I’ll just go on record stating that I’ve grown weary and bored with movies where the actual norm in our society (the basically good person attempting to better themselves – if not the world around them) has been unceremoniously thrown under the proverbial bus; neither concretely represented or, in fact, even acknowledged in token reference as still existing. Even as a precursor to just how far we have since slipped down this proverbial rabbit hole, I still cannot get excited about this movie in any way that would make me want to recommend it to anyone who isn’t planning a Columbine-style assault on their neighborhood. Bring Me The Head of Alfredo Garcia is a merciless tale of obnoxious, frightened and filthy people reacting in dreadful, anxious and socially-repellent ways. To what purpose and what end? I give up. Just bring me an Aspirin. I have a headache.
MGM/Fox’s Blu-ray via Twilight Time’s Limited Edition series really hasn’t afforded this movie the necessary upgrade it requires. Yes, the image is significantly brighter than the old DVD, and yes – color fidelity considerably improves, as does sharpness and contrast.
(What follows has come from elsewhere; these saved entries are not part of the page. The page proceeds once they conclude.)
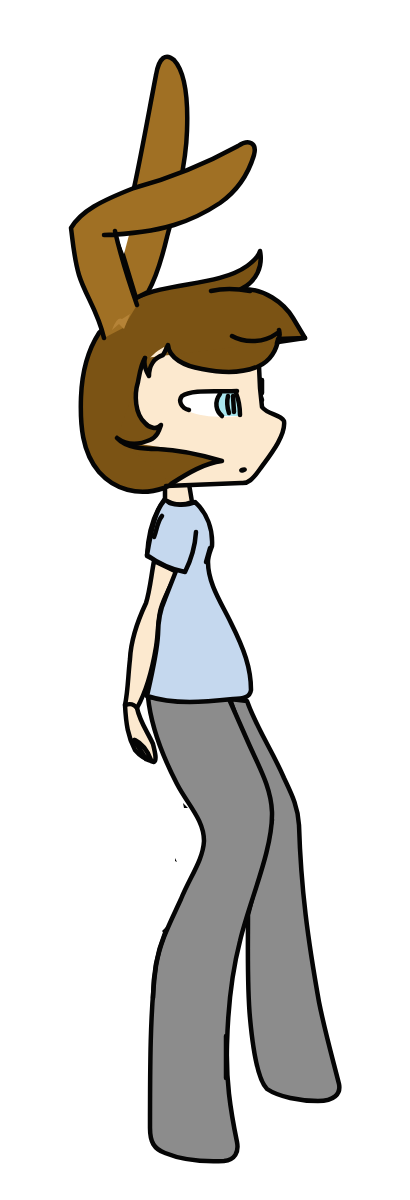
<!DOCTYPE html>
<html lang="en">
<head>
<meta charset="utf-8">
<title>Rabbit-eared character, side view</title>
<style>
:root {
  --paper: #ffffff;
  --ink: #050505;
  --ear: #a07024;
  --hair: #7b5314;
  --skin: #fce9cf;
  --shirt: #c5d8ee;
  --trousers: #8c8c8c;
  --iris: #a9e6ee;
}
html, body { margin: 0; background: var(--paper); overflow: hidden; }
svg { display: block; width: 410px; height: 1200px; }
.outlined { stroke: var(--ink); stroke-width: 4.5; stroke-linejoin: round; stroke-linecap: round; }
.line { fill: none; }
.ear { fill: var(--ear); }
.hair { fill: var(--hair); }
.skin { fill: var(--skin); }
.shirt { fill: var(--shirt); }
.trousers { fill: var(--trousers); }
.ink { fill: var(--ink); }
</style>
</head>
<body>
<svg viewBox="0 0 410 1200" role="img" aria-label="Side view of a character with brown rabbit ears, a blue T-shirt and grey trousers">

  <g id="legs" class="outlined">
    <path class="trousers" d="M230 699 L247 701 C257 729 273 752 284 778 C291 793 298 806 299 825 C301 890 308 940 319 1002 C325 1032 333 1060 339 1084 C341 1094 334 1101 318 1101 C300 1101 279 1097 267 1089 C258 1080 253 1051 250 1018 C247 985 248 950 248 915 L272 820 Z"/>
    <path class="trousers" d="M148 697 C151 727 163 757 177 784 C188 805 204 820 204 841 C203 860 190 877 181 899 C171 921 160 941 156 966 C150 1008 150 1070 150 1128 C150 1142 154 1149 165 1153 C182 1160 204 1162 224 1161 C235 1160 239 1152 237 1142 C230 1108 226 1080 227 1045 C228 1004 232 972 240 941 C249 902 273 850 272 812 C271 787 259 767 248 742 L229 699 Z"/>
    <path class="line" d="M153 998 C153 978 156 955 165 933 M226 1078 L226 1036"/>
  </g>
  <g id="stray-marks" class="ink">
    <path d="M183 803 L188 808 L184 808 Z M175 858 L177 862 L175 861 Z M162 931 L167 926 L166 936 Z"/>
  </g>

  <g id="arm" class="outlined">
    <path class="skin" d="M154 561 C151 577 150 590 146 603 C138 620 131 638 130 659 C128 676 128 691 125 705 C126 724 128 737 135 750 C140 756 147 760 154 762 C157 760 155 752 153 744 C147 731 140 722 137 708 C147 690 152 671 156 647 C159 630 157 618 162 605 C166 594 172 583 177 572 Z"/>
    <path class="line" d="M125 705 C131 703 134 704 137 708 M134 740 L146 759 M135 740 C141 743 147 749 151 760"/>
  </g>

  <path id="neck" class="skin outlined" d="M165 478 L165 500 Q178 508 192 502 L189 484 Z"/>

  <g id="shirt" class="outlined">
    <path class="shirt" d="M164 500 C172 506 187 506 195 502 C207 513 213 529 212 546 C210 552 208 556 208 562 C208 584 222 604 231 623 C244 649 251 668 251 690 C250 697 244 699 233 699 C205 702 174 705 147 696 C152 674 157 653 158 635 C158 620 160 610 165 599 L176 571 L147 556 C148 537 153 515 164 500 Z"/>
    <path class="shirt" d="M164 501 C155 511 151 532 147 555 Q165 568 185 572 C191 560 195 548 196 532" />
    <path class="line" d="M162 516 C157 522 157 530 154 537 M206 562 L210 548"/>
  </g>

  <g id="head">
    <path class="hair outlined" d="M136 298 C168 282 219 286 247 266 Q258 258 260 251 C263 266 257 281 241 289 C264 288 284 303 293 318 L305 338 L278 342 C272 354 262 365 250 368 L262 400 L222 470 C197 469 184 480 164 488 C138 497 114 489 99 472 C82 452 80 425 81 397 C82 371 88 350 99 333 Z"/>

    <path id="face" class="skin" d="M145 365 C150 357 155 352 164 347 C171 361 190 370 214 371 C233 372 247 371 257 366 L261 382 L262 408 C268 414 278 414 283 421 C285 434 270 454 259 469 C253 478 248 483 241 483 L166 486 C186 475 204 464 222 461 C199 450 160 448 134 443 C150 443 157 437 160 427 C146 427 137 414 136 397 C136 384 140 374 145 365 Z"/>
    <path class="outlined line" d="M259 366 L260 388 L262 407 C268 415 280 414 284 421 C286 435 271 454 260 469 C253 479 248 484 241 483 L166 486 M262 380 L262 393"/>

    <path id="side-lock" class="hair outlined" d="M117 438 C128 446 141 444 150 440 C157 437 159 431 161 425 C157 430 149 428 145 423 C135 414 134 395 138 382 C140 371 141 364 145 358 M117 438 C126 448 143 449 158 449 C183 450 202 455 222 461 C205 463 188 473 171 484"/>
    <path id="fringe" class="hair outlined" d="M145 358 C143 365 146 371 149 376 C149 366 154 358 163 355 C165 352 166 349 168 345 C169 358 184 366 202 369 C222 373 244 373 259 366 C270 361 277 350 278 339 L305 338"/>
    <path id="hair-strands" class="outlined line" d="M211 291 C224 288 239 289 250 291 M232 336 C246 344 265 342 276 334 Q280 332 279 330 Q281 337 277 343"/>

    <g id="eye">
      <path fill="var(--paper)" d="M181 400 C186 391 209 391 237 392 L241 416 C222 418 201 417 188 411 Z"/>
      <path fill="var(--iris)" d="M219 393 L236 392 Q240 403 240 416 L221 416 Q213 405 219 393 Z"/>
      <path class="outlined line" d="M189 410 C181 408 178 401 182 396 C192 389 216 392 237 391 M220 394 C214 402 216 411 222 416 M236 393 Q240 403 240 415"/>
      <path class="outlined line" d="M228 396 Q226 404 229 413 M233 396 L234 412" stroke-width="3"/>
    </g>
    <ellipse id="mouth" class="ink" cx="243" cy="470" rx="4" ry="2.5" transform="rotate(-15 243 470)"/>
  </g>

  <g id="ears" class="outlined">
    <path class="ear" d="M134 188 C142 151 149 111 156 75 C159 57 166 53 174 60 C187 74 188 105 187 131 C186 166 175 207 167 237 C162 258 157 276 148 292 L136 298 L116 232 Z"/>
    <path fill="var(--paper)" stroke="none" d="M117 236 L129 235 L124 254 Z"/>
    <path class="ear" stroke="none" d="M71 228 C81 211 101 201 134 188 C171 178 207 163 238 146 C250 138 257 144 254 155 C248 175 237 191 220 203 C193 221 163 232 116 235 C123 260 129 282 137 305 L123 328 L104 338 C98 306 75 287 71 228 Z"/>
    <path class="line" d="M104 338 C98 311 85 295 79 275 C74 258 73 243 71 228 C81 211 101 201 134 188 C171 178 207 163 238 146 C250 138 257 144 254 155 C248 175 237 191 220 203 C193 221 163 233 104 235 M115 231 C121 258 129 282 137 305"/>
    <path fill="#b58337" stroke="none" d="M112 330 Q117 316 122 319 L130 314 L124 329 L119 324 Z"/>
  </g>
</svg>
</body>
</html>
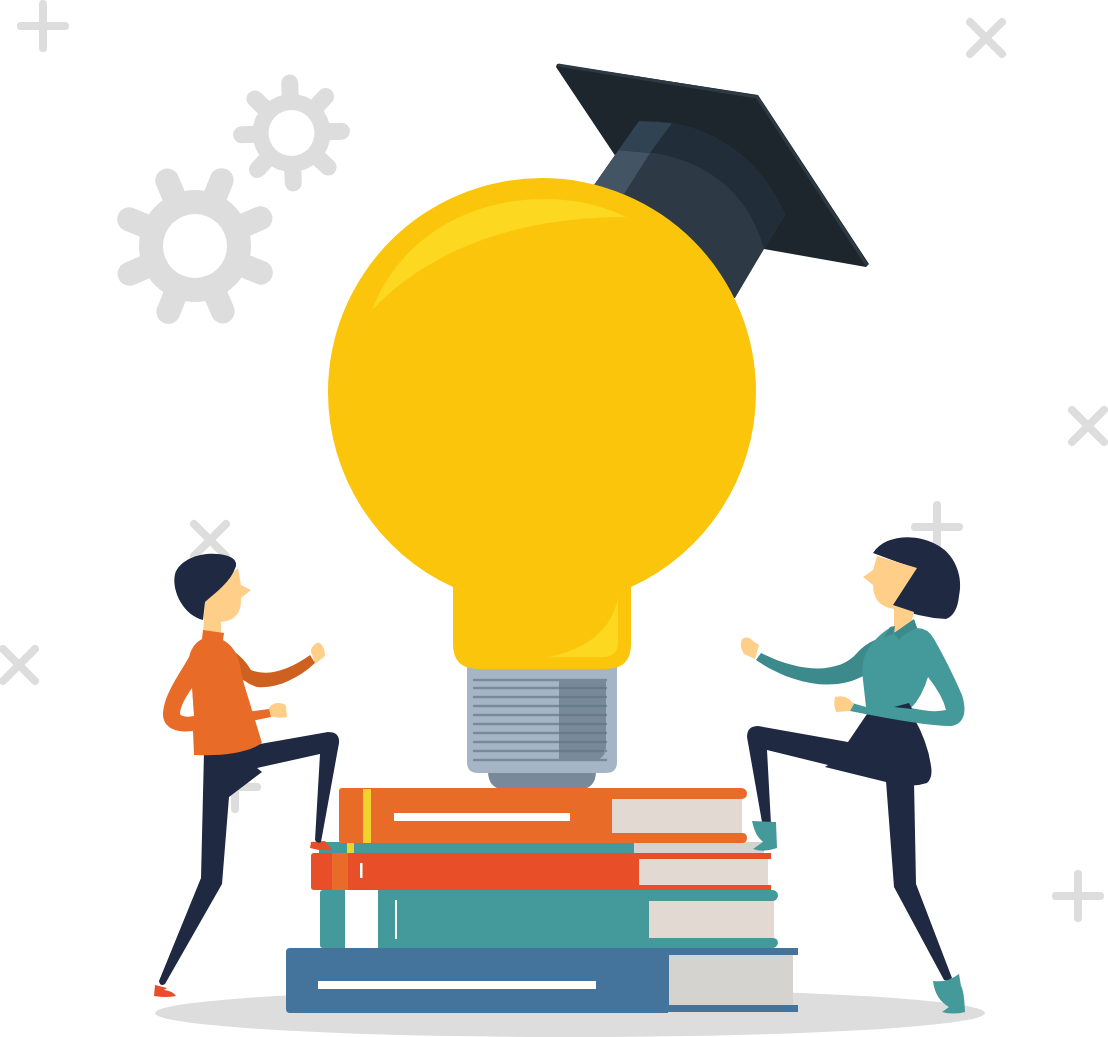
<!DOCTYPE html>
<html lang="en">
<head>
<meta charset="utf-8">
<title>Knowledge and ideas</title>
<style>
:root {
  --paper: #ffffff;
  --grey: #dddddd;
  --bulb: #fac50b;
  --bulb-shine: #fcd820;
  --metal: #a5b5c6;
  --metal-dark: #788a9a;
  --cap-dark: #1e262d;
  --cap: #2d3a46;
  --navy: #1f2942;
  --skin: #ffcf89;
  --orange: #e86c27;
  --orange-dark: #ce6020;
  --red: #e84e27;
  --teal: #44999b;
  --teal-dark: #3d8a8c;
  --blue: #44749c;
  --yellow: #f0d22c;
  --page: #e2d9d3;
  --page-grey: #d4d3cf;
}
html, body { margin: 0; background: var(--paper); overflow: hidden; }
svg { display: block; width: 1108px; height: 1037px; }
.mark { fill: none; stroke: var(--grey); stroke-width: 8; stroke-linecap: round; }
.tooth { stroke: var(--grey); stroke-linecap: round; }
.grey { fill: var(--grey); }
.paper { fill: var(--paper); }
.bulb { fill: var(--bulb); }
.shine { fill: var(--bulb-shine); }
.metal { fill: var(--metal); }
.metal-dark { fill: var(--metal-dark); }
.thread { fill: none; stroke: var(--metal-dark); stroke-width: 2.4; stroke-linecap: round; }
.cap { fill: var(--cap); }
.cap-dark { fill: var(--cap-dark); }
.navy { fill: var(--navy); }
.skin { fill: var(--skin); }
.orange { fill: var(--orange); }
.orange-dark { fill: var(--orange-dark); }
.red { fill: var(--red); }
.teal { fill: var(--teal); }
.teal-dark { fill: var(--teal-dark); }
.blue { fill: var(--blue); }
.yellow { fill: var(--yellow); }
.page { fill: var(--page); }
.page-grey { fill: var(--page-grey); }
</style>
</head>
<body>
<svg viewBox="0 0 1108 1037" role="img" aria-label="A man and a woman step up a stack of books that carries a light bulb wearing a graduation cap">
  <defs>
    <path id="plus" class="mark" d="M-22 0H22M0-22V22"/>
    <path id="times" class="mark" d="M-16-16L16 16M16-16L-16 16"/>
    <g id="big-teeth" class="tooth" stroke-width="24">
      <path id="big-tooth" d="M0-71V71"/>
      <use href="#big-tooth" transform="rotate(45)"/>
      <use href="#big-tooth" transform="rotate(90)"/>
      <use href="#big-tooth" transform="rotate(135)"/>
    </g>
    <g id="small-teeth" class="tooth" stroke-width="17">
      <path id="small-tooth" d="M0-50V50"/>
      <use href="#small-tooth" transform="rotate(45)"/>
      <use href="#small-tooth" transform="rotate(90)"/>
      <use href="#small-tooth" transform="rotate(135)"/>
    </g>
    <clipPath id="cap-band">
      <path d="M594 185L639 121C716 119 764 165 785 215L764 249L735 298L690 300Z"/>
    </clipPath>
  </defs>

  <g id="background-marks">
    <use href="#plus" x="43" y="26"/>
    <use href="#plus" x="937" y="527"/>
    <use href="#plus" x="235" y="787"/>
    <use href="#plus" x="1078" y="896"/>
    <use href="#times" x="986" y="38"/>
    <use href="#times" x="1088" y="426"/>
    <use href="#times" x="210" y="540"/>
    <use href="#times" x="19" y="665"/>
  </g>

  <g id="gears">
    <g transform="translate(195 246)">
      <use href="#big-teeth" transform="rotate(22)"/>
      <circle class="grey" r="56"/>
      <circle class="paper" r="32"/>
    </g>
    <g transform="translate(291.500 133)">
      <use href="#small-teeth" transform="rotate(-2)"/>
      <circle class="grey" r="39"/>
      <circle class="paper" r="23"/>
    </g>
  </g>

  <ellipse id="ground-shadow" class="grey" cx="570" cy="1013" rx="415" ry="24"/>

  <g id="graduation-cap">
    <path class="cap-dark" d="M557 64L758 95L869 264L866 267L764 249L616 157L556 67Z"/>
    <path fill="none" stroke="#2d3a43" stroke-width="3" d="M558 65L757 97L867 265"/>
    <g clip-path="url(#cap-band)">
      <path class="cap" d="M580 100H800V310H580Z"/>
      <path fill="#212d38" d="M639 121L700 110L800 160L785 215L764 249C750 195 705 150 617 150Z"/>
      <path fill="#435465" d="M594 185L618 150L650 153L624 194Z"/>
      <path fill="#304352" d="M618 150L639 121L672 123L650 153Z"/>
    </g>
  </g>

  <g id="light-bulb">
    <path class="metal-dark" d="M488 771H596C596 783 590 789 581 789H503C494 789 488 783 488 771Z"/>
    <path class="metal" d="M467 660H617V762Q617 773 606 773H478Q467 773 467 762Z"/>
    <path class="metal-dark" d="M559 680H606V745Q606 761 590 761H559Z"/>
    <path class="thread" d="M474 680H606M474 688H606M474 697H606M474 706H606M474 715H606M474 724H606M474 733H606M474 742H606M474 751H606M474 760H606"/>
    <path fill="none" stroke="#677b8d" stroke-width="2.400" d="M559 688H606M559 697H606M559 706H606M559 715H606M559 724H606M559 733H606M559 742H606M559 751H604"/>
    <path class="bulb" d="M453 587A214 214 0 0 1 328 393A214 214 0 0 1 542 178A214 214 0 0 1 756 393A214 214 0 0 1 631 587V644Q631 669 606 669H478Q453 669 453 644Z"/>
    <path class="shine" d="M372 310C398 242 464 199 545 199Q589 199 626 217C518 217 430 249 372 310Z"/>
    <path class="shine" d="M618 597V642Q618 657 603 657H549C588 649 613 628 618 597Z"/>
  </g>

  <g id="books">
    <g id="blue-book">
      <rect class="page-grey" x="660" y="953" width="133" height="54"/>
      <path class="blue" d="M290 948H798V955H669V1005H798V1012H668V1013H290Q286 1013 286 1009V952Q286 948 290 948Z"/>
      <rect class="paper" x="318" y="981" width="278" height="8"/>
    </g>
    <g id="teal-book">
      <rect class="page" x="640" y="898" width="134" height="42"/>
      <path class="teal" d="M323 890H773Q778 891 778 896Q777 901 772 901H649V938H772Q778 938 778 943Q777 948 772 948H323Q320 948 320 945V893Q320 890 323 890Z"/>
      <rect class="paper" x="345" y="890" width="33" height="58"/>
      <rect class="paper" x="395" y="900" width="2" height="39"/>
    </g>
    <g id="red-book">
      <rect class="page" x="630" y="856" width="138" height="30"/>
      <path class="red" d="M314 853H771V859H639V885H771V890H314Q311 890 311 887V856Q311 853 314 853Z"/>
      <rect class="orange" x="332" y="853" width="16" height="37"/>
      <rect class="paper" x="360" y="863" width="2.500" height="15"/>
    </g>
    <g id="thin-book">
      <rect class="teal" x="319" y="842" width="316" height="11"/>
      <rect class="page-grey" x="634" y="842" width="130" height="11"/>
      <rect class="yellow" x="347" y="842" width="7" height="11"/>
    </g>
    <g id="orange-book">
      <rect class="page" x="605" y="796" width="137" height="39"/>
      <path class="orange" d="M342 788H742Q747 789 747 793.500Q747 798 742 799H612V833H742Q747 833 747 838Q747 843 742 843H342Q339 843 339 840V791Q339 788 342 788Z"/>
      <rect class="yellow" x="363" y="789" width="8" height="54"/>
      <rect class="paper" x="394" y="813" width="176" height="8"/>
    </g>
  </g>

  <g id="man">
    <path class="red" d="M155 985L167 988L164 990Q173 991 176 996Q166 998 154 996Z"/>
    <path class="red" d="M325 841L332 850Q320 851 310 848L311 842Z"/>
    <path class="navy" d="M204 752L260 744L328 732Q340 732 339 743L321 842Q317 844 315 840L320 754L257 768L262 772L229 797L222 884L165 984Q160 987 159 981L201 878Z"/>
    <path class="skin" d="M312 654Q309 650 314 645Q318 641 321 644Q325 648 325 656L315 664Z"/>
    <path class="orange-dark" d="M232 650Q244 658 251 670C268 677 289 670 310 655L315 663C298 679 276 689 257 687Q242 682 236 672Z"/>
    <path class="skin" d="M268 710Q270 704 277 703Q285 703 286 706L287 717Q278 719 270 716Z"/>
    <path class="orange" d="M247 712L269 709L271 717L247 722Z"/>
    <path class="skin" d="M205 598L238 568L241 585L251 590L241 598Q242 620 221 622V634H203Z"/>
    <path class="navy" d="M203 620C185 616 171 592 175 574C181 556 209 550 228 556Q237 559 236 566C231 582 216 592 205 602Z"/>
    <path class="orange" d="M203 630L224 633L223 640Q237 648 240 666L244 684L262 743Q242 757 194 755L193 731C178 733 163 729 163 714C164 695 177 678 189 657Q192 644 202 639Z"/>
    <path class="paper" d="M192 688Q180 705 180 714Q183 718 194 716Z"/>
  </g>

  <g id="woman">
    <path class="skin" d="M759 645L755 659L744 654Q739 647 742 639Q748 635 753 641Z"/>
    <path class="teal-dark" d="M875 640Q865 644 857 653C841 672 805 675 761 653L756 660C788 682 832 694 865 675Z"/>
    <path class="navy" d="M873 553C885 534 918 533 939 546C957 557 963 579 959 596Q957 615 946 619Q920 618 891 606L908 566Z"/>
    <path class="skin" d="M877 556L917 568L893 605L914 612L910 628L894 634V609Q873 606 873 585L863 577L873 570Z"/>
    <path class="navy" d="M886 781H914L916 884L952 978Q949 982 944 980L894 887Z"/>
    <path class="teal" d="M933 981Q947 983 959 974L961 986Q964 990 965 1012Q953 1015 942 1012L949 1007Q935 999 933 981Z"/>
    <path class="navy" d="M848 742L758 726Q747 726 747 737L762 822L771 824L767 750L828 765L825 767L886 782Q909 789 927 783Q933 778 931 766Q928 743 914 718L909 702L867 714Z"/>
    <path class="teal" d="M752 821L776 822L777 848Q763 853 753 849L763 842Q755 836 752 821Z"/>
    <path class="teal" d="M863 680Q860 660 870 646Q877 636 891 627L895 633L914 620L917 628Q928 628 934 639Q949 665 962 695C967 711 965 723 952 726Q930 727 850 711L852 703L866 707Z"/>
    <path class="paper" d="M928 677Q943 696 946 710Q933 713 911 708Q922 697 928 677Z"/>
    <path class="navy" d="M894 707L909 703L912 709Z"/>
    <path class="teal-dark" d="M890 627L895 626L894 633L914 619L917 628Q905 633 899 640L894 633L884 638Z"/>
    <path class="skin" d="M854 704L850 711L836 712Q833 704 835 697Q844 695 849 699Z"/>
  </g>
</svg>
</body>
</html>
Bring Me The Head of Alfredo Garcia was shot ‘quick and dirty’ on a rather modest budget, according Sam Peckinpah’s usual zeal for capturing grittier images. We can accept that. What is entirely unacceptable is the barrage of age-related dirt, scratches and even a hair caught in the lower right hand corner of the frame during the opening sequence; all imperfections that ought to have been digitally removed before porting the image onto disc. The darker sequences show far more of this damage; as inside El Jefe’s hacienda, where the age-related anomalies are considerably distracting.
I also had a problem with the new DTS mono cutting in and out during several key scenes and rendering dialogue virtually inaudible. Twilight Time has jam-packed this disc with considerable extras; two audio commentaries – both featuring TT’s Nick Redman, accompanied on one by Gordon T. Dawson, and on the other, by Paul Seydor, biographer Garner Simmons and David Weddle. Passion and Poetry is a nearly forty minute ‘making of’ with surviving cast and crew and Peckinpah’s daughter affectionately waxing about their memories of Sam. There’s also a featurette on The Writer’s Journey with biographer, Simmons explaining his ongoing relationship with Peckinpah, plus vintage junkets showing the director hard at work in Mexico, TV spots and a theatrical trailer. Bottom line: for those who are fans of either Peckinpah’s work in general or this movie in particular, Bring Me The Head of Alfredo Garcia on Blu-ray is only a so-so experience.
FILM RATING (out of 5 – 5 being the best)